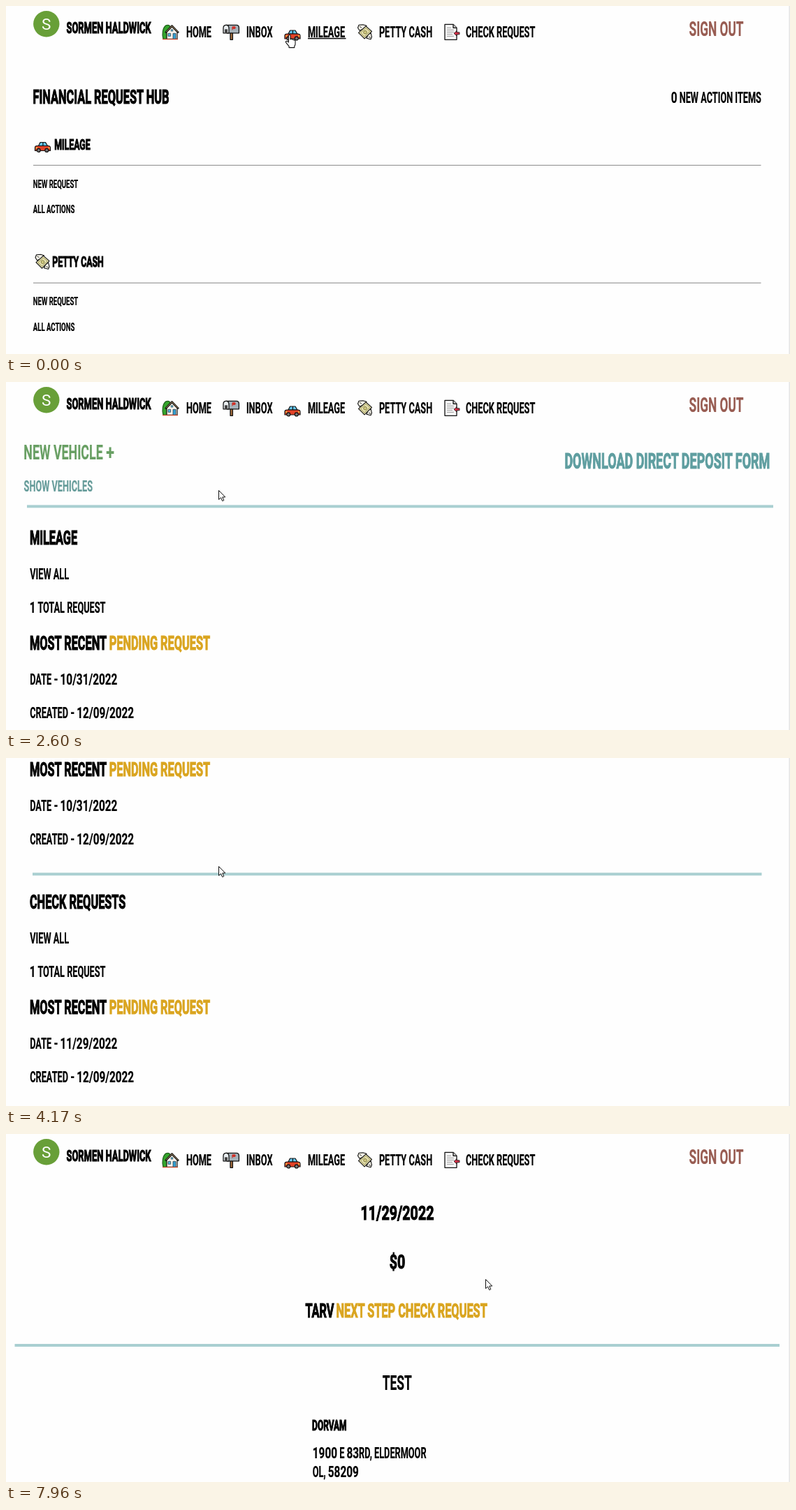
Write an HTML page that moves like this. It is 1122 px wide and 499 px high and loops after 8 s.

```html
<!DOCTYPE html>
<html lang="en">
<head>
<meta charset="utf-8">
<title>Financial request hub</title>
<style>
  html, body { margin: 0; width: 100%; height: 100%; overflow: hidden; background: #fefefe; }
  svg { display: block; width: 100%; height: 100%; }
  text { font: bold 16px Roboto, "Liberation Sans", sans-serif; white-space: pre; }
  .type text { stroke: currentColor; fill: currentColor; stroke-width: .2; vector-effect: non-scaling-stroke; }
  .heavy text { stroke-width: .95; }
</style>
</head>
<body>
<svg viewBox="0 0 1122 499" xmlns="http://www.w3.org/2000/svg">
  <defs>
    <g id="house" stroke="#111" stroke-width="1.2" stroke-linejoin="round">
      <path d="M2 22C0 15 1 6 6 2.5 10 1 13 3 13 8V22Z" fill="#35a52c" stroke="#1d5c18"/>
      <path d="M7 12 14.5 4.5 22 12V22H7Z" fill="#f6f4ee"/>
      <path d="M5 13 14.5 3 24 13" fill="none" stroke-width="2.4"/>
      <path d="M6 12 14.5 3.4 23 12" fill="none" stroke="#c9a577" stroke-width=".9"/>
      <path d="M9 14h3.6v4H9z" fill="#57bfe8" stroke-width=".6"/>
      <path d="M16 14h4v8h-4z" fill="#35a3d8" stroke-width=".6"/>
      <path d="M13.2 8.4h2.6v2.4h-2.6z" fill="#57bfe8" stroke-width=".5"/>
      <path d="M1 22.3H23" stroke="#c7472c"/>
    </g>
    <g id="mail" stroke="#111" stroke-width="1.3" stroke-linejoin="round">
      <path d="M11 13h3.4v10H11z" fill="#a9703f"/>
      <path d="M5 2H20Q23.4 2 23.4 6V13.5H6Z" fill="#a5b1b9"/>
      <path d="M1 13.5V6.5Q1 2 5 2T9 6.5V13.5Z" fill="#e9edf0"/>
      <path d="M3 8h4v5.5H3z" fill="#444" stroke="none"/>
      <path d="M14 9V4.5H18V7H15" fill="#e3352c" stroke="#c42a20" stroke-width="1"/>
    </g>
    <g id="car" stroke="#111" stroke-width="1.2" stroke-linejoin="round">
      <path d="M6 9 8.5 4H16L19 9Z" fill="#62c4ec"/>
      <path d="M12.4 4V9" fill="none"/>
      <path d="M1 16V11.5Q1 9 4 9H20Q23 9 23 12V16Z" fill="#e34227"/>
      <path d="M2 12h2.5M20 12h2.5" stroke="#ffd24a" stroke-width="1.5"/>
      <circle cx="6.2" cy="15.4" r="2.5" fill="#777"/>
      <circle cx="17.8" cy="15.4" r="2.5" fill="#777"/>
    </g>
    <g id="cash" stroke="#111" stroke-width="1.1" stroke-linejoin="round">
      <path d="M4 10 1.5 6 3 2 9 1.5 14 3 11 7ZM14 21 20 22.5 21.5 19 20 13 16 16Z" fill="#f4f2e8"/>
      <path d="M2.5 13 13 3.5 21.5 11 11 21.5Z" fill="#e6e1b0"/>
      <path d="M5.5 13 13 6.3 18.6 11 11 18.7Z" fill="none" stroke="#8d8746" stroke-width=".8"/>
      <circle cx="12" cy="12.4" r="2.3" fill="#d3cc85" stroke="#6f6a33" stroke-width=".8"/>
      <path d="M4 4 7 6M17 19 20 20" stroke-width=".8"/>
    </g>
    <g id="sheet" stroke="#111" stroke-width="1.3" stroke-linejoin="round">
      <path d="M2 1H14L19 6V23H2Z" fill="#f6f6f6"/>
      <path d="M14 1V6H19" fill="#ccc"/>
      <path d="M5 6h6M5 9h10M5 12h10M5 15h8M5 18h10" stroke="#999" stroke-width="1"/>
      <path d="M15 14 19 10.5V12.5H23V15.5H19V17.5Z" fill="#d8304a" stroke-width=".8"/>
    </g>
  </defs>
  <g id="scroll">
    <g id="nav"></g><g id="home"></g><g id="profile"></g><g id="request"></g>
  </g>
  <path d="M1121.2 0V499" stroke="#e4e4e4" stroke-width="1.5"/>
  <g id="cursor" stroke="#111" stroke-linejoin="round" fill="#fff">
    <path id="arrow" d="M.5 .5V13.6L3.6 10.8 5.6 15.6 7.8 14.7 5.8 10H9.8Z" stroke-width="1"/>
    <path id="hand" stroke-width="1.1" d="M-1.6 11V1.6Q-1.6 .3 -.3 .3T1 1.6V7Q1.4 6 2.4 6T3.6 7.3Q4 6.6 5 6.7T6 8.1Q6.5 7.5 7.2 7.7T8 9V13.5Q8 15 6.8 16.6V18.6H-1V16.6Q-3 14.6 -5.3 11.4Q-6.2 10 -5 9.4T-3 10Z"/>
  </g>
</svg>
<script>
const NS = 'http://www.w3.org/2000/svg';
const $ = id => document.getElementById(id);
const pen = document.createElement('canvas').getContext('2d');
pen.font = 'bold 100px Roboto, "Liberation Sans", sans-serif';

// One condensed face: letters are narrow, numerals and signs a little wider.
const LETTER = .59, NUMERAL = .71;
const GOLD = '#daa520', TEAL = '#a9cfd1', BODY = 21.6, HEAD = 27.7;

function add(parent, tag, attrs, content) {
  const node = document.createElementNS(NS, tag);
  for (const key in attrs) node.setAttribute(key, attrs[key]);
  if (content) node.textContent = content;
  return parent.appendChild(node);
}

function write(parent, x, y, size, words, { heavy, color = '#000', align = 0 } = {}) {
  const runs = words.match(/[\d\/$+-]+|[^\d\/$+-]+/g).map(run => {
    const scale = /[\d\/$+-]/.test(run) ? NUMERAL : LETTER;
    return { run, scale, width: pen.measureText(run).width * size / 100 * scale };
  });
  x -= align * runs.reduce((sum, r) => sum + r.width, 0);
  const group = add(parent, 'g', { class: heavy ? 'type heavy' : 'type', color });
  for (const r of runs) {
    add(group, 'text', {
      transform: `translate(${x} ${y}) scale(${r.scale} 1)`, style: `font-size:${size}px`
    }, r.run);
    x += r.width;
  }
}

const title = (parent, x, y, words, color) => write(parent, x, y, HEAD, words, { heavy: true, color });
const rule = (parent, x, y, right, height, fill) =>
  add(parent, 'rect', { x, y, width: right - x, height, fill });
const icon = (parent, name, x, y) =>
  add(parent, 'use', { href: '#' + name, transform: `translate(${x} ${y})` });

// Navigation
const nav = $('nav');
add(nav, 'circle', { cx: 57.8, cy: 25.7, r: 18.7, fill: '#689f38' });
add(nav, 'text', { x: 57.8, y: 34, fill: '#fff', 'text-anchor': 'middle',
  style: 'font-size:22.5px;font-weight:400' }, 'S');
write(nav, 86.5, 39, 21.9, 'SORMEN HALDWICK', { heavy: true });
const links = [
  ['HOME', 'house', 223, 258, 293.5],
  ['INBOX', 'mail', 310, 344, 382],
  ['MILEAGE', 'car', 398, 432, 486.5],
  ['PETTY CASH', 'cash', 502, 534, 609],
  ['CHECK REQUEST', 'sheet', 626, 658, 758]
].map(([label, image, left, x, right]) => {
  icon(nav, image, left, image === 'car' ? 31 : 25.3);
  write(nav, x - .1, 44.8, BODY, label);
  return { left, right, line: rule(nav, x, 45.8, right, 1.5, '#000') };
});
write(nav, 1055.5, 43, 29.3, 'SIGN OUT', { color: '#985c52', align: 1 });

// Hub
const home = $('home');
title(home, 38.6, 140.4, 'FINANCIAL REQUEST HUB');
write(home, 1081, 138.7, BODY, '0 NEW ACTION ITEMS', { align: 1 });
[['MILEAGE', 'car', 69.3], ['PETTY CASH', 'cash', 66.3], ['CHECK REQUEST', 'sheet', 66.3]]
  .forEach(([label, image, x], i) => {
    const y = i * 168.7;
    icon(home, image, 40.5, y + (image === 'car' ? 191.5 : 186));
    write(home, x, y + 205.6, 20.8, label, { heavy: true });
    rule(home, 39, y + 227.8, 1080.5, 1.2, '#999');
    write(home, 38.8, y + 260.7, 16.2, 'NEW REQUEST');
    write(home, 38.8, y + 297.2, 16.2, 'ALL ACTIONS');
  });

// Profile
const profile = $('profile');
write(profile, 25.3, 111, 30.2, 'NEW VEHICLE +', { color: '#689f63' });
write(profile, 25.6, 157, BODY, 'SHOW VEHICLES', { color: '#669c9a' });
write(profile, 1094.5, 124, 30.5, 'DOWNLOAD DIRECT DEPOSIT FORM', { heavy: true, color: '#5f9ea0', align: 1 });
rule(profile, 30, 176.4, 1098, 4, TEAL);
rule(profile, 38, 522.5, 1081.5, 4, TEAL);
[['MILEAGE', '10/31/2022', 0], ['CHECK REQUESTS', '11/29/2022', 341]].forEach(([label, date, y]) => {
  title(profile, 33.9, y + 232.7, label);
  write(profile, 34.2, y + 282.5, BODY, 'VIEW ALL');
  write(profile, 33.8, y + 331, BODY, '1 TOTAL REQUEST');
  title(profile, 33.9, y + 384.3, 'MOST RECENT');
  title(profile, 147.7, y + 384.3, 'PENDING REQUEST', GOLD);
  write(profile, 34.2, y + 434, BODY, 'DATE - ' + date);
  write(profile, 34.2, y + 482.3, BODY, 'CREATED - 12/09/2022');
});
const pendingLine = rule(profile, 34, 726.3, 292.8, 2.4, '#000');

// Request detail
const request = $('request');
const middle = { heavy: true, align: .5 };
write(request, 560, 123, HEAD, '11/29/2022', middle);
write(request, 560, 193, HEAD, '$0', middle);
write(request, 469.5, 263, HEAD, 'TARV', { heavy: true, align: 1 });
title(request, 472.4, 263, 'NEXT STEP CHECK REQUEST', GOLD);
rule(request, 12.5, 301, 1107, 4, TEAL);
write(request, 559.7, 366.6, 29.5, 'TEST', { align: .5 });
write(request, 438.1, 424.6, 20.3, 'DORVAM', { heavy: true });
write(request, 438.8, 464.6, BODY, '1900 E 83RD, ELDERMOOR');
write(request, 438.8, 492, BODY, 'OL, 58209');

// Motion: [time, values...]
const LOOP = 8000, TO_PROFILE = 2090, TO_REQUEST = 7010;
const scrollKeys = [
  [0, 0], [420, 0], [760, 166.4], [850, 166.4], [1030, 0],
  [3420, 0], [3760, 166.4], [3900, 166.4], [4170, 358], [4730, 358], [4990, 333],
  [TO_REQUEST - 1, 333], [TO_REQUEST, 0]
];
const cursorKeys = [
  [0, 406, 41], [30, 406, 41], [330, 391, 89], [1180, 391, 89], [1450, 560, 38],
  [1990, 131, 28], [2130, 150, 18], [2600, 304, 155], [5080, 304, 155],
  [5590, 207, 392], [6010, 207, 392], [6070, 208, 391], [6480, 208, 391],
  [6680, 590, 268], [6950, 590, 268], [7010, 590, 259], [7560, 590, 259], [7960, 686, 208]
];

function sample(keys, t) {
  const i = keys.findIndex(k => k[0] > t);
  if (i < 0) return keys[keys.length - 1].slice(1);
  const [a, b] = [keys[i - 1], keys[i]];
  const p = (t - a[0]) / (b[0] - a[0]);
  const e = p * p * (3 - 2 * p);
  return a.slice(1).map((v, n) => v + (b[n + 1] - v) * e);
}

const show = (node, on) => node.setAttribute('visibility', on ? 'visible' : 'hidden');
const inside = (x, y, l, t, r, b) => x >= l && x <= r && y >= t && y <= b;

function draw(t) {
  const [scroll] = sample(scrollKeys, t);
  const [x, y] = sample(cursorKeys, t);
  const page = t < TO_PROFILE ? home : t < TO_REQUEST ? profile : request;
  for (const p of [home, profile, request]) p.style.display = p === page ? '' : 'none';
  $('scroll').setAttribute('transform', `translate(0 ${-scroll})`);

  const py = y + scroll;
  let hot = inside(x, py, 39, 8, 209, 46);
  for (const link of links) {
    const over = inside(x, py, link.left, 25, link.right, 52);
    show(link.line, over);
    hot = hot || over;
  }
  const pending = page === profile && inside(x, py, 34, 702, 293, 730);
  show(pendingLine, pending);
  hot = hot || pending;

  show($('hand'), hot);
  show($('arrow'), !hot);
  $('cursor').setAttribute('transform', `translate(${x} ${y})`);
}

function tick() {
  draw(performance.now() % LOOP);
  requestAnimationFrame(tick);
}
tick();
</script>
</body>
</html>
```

• • •

◆ **REQUIRED ACTION**:
If a line in the entries above includes "sheet", count it; report the total alone.

◆ **ANSWER BELOW**:
3